→ What to produce
How does the data below read from its first line through the line containing "30px; margin-top: -8px;"? Print those lines exactly.

→ Dataset entries
☆ ☆ ☆ ☆ ☆
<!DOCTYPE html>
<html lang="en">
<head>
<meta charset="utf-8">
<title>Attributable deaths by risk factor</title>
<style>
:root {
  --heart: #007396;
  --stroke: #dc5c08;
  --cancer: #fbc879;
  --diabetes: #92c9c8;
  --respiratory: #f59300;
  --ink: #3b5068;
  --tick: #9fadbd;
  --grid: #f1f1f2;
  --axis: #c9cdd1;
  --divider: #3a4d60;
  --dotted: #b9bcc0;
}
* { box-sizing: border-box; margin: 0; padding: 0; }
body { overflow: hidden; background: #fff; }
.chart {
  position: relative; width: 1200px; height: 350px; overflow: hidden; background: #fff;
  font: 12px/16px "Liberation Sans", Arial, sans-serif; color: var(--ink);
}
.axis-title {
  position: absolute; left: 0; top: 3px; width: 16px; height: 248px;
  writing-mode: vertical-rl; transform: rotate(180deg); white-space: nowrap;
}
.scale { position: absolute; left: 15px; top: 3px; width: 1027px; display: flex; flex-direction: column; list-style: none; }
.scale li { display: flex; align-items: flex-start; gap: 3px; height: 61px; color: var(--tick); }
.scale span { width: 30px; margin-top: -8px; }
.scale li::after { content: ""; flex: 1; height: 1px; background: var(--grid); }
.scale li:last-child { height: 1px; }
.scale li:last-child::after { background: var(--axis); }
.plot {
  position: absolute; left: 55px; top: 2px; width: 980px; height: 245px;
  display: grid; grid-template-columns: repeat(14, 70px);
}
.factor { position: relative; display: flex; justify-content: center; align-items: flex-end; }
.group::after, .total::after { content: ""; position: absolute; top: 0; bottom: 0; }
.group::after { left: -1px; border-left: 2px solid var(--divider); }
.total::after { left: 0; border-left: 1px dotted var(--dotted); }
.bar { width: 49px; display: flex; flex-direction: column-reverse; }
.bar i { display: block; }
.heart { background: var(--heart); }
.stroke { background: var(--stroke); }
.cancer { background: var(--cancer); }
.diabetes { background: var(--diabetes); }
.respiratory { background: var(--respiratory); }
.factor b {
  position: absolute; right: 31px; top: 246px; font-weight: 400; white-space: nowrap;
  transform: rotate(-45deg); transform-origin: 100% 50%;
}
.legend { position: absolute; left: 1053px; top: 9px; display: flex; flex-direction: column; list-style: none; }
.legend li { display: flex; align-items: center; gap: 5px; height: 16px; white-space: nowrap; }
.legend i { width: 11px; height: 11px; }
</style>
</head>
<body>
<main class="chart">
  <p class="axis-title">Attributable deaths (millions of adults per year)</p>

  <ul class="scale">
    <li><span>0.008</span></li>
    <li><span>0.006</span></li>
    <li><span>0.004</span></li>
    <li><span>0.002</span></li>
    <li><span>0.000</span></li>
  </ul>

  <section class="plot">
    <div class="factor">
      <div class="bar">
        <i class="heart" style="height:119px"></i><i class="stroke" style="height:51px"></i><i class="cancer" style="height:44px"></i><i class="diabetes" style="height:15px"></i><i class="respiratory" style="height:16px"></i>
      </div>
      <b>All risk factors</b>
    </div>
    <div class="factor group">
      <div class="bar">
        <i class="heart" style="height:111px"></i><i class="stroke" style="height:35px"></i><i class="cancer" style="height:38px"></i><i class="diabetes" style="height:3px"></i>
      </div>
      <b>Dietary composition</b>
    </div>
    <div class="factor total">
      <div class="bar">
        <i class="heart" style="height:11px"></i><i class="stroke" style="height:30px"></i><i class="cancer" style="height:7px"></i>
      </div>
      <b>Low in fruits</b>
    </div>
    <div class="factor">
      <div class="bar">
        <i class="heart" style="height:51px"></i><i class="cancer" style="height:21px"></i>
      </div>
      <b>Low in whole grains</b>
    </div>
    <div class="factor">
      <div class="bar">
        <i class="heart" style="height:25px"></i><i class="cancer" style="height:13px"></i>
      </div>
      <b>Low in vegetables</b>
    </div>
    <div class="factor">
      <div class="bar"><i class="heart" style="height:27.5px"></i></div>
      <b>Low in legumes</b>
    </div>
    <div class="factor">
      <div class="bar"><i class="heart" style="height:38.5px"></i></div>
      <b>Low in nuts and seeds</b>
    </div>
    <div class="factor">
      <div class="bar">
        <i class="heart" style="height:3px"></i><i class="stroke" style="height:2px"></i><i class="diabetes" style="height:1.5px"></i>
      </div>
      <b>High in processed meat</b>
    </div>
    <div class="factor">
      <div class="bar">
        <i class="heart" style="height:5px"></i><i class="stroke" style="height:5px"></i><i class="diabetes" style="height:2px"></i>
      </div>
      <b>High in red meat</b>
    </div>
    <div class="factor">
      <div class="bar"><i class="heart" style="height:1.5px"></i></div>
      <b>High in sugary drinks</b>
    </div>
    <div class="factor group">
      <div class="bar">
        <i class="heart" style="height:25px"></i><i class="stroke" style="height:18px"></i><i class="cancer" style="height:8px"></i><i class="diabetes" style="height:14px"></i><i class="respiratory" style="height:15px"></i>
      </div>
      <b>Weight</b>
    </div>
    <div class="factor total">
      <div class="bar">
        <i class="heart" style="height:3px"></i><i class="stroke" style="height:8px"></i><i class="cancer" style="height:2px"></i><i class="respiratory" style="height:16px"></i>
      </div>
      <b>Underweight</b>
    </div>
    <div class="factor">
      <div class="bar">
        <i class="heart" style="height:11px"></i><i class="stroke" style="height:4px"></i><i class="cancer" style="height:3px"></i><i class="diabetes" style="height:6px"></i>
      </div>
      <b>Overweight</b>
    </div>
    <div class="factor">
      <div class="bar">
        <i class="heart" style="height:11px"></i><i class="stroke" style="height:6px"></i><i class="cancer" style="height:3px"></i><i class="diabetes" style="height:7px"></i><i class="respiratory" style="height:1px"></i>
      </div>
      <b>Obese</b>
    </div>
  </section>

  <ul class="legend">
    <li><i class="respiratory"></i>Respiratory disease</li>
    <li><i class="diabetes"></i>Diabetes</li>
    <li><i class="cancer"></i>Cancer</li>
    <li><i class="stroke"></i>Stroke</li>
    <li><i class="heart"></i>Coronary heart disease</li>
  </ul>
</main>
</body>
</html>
☆ ☆ ☆ ☆ ☆
→ Task response
<!DOCTYPE html>
<html lang="en">
<head>
<meta charset="utf-8">
<title>Attributable deaths by risk factor</title>
<style>
:root {
  --heart: #007396;
  --stroke: #dc5c08;
  --cancer: #fbc879;
  --diabetes: #92c9c8;
  --respiratory: #f59300;
  --ink: #3b5068;
  --tick: #9fadbd;
  --grid: #f1f1f2;
  --axis: #c9cdd1;
  --divider: #3a4d60;
  --dotted: #b9bcc0;
}
* { box-sizing: border-box; margin: 0; padding: 0; }
body { overflow: hidden; background: #fff; }
.chart {
  position: relative; width: 1200px; height: 350px; overflow: hidden; background: #fff;
  font: 12px/16px "Liberation Sans", Arial, sans-serif; color: var(--ink);
}
.axis-title {
  position: absolute; left: 0; top: 3px; width: 16px; height: 248px;
  writing-mode: vertical-rl; transform: rotate(180deg); white-space: nowrap;
}
.scale { position: absolute; left: 15px; top: 3px; width: 1027px; display: flex; flex-direction: column; list-style: none; }
.scale li { display: flex; align-items: flex-start; gap: 3px; height: 61px; color: var(--tick); }
.scale span { width: 30px; margin-top: -8px; }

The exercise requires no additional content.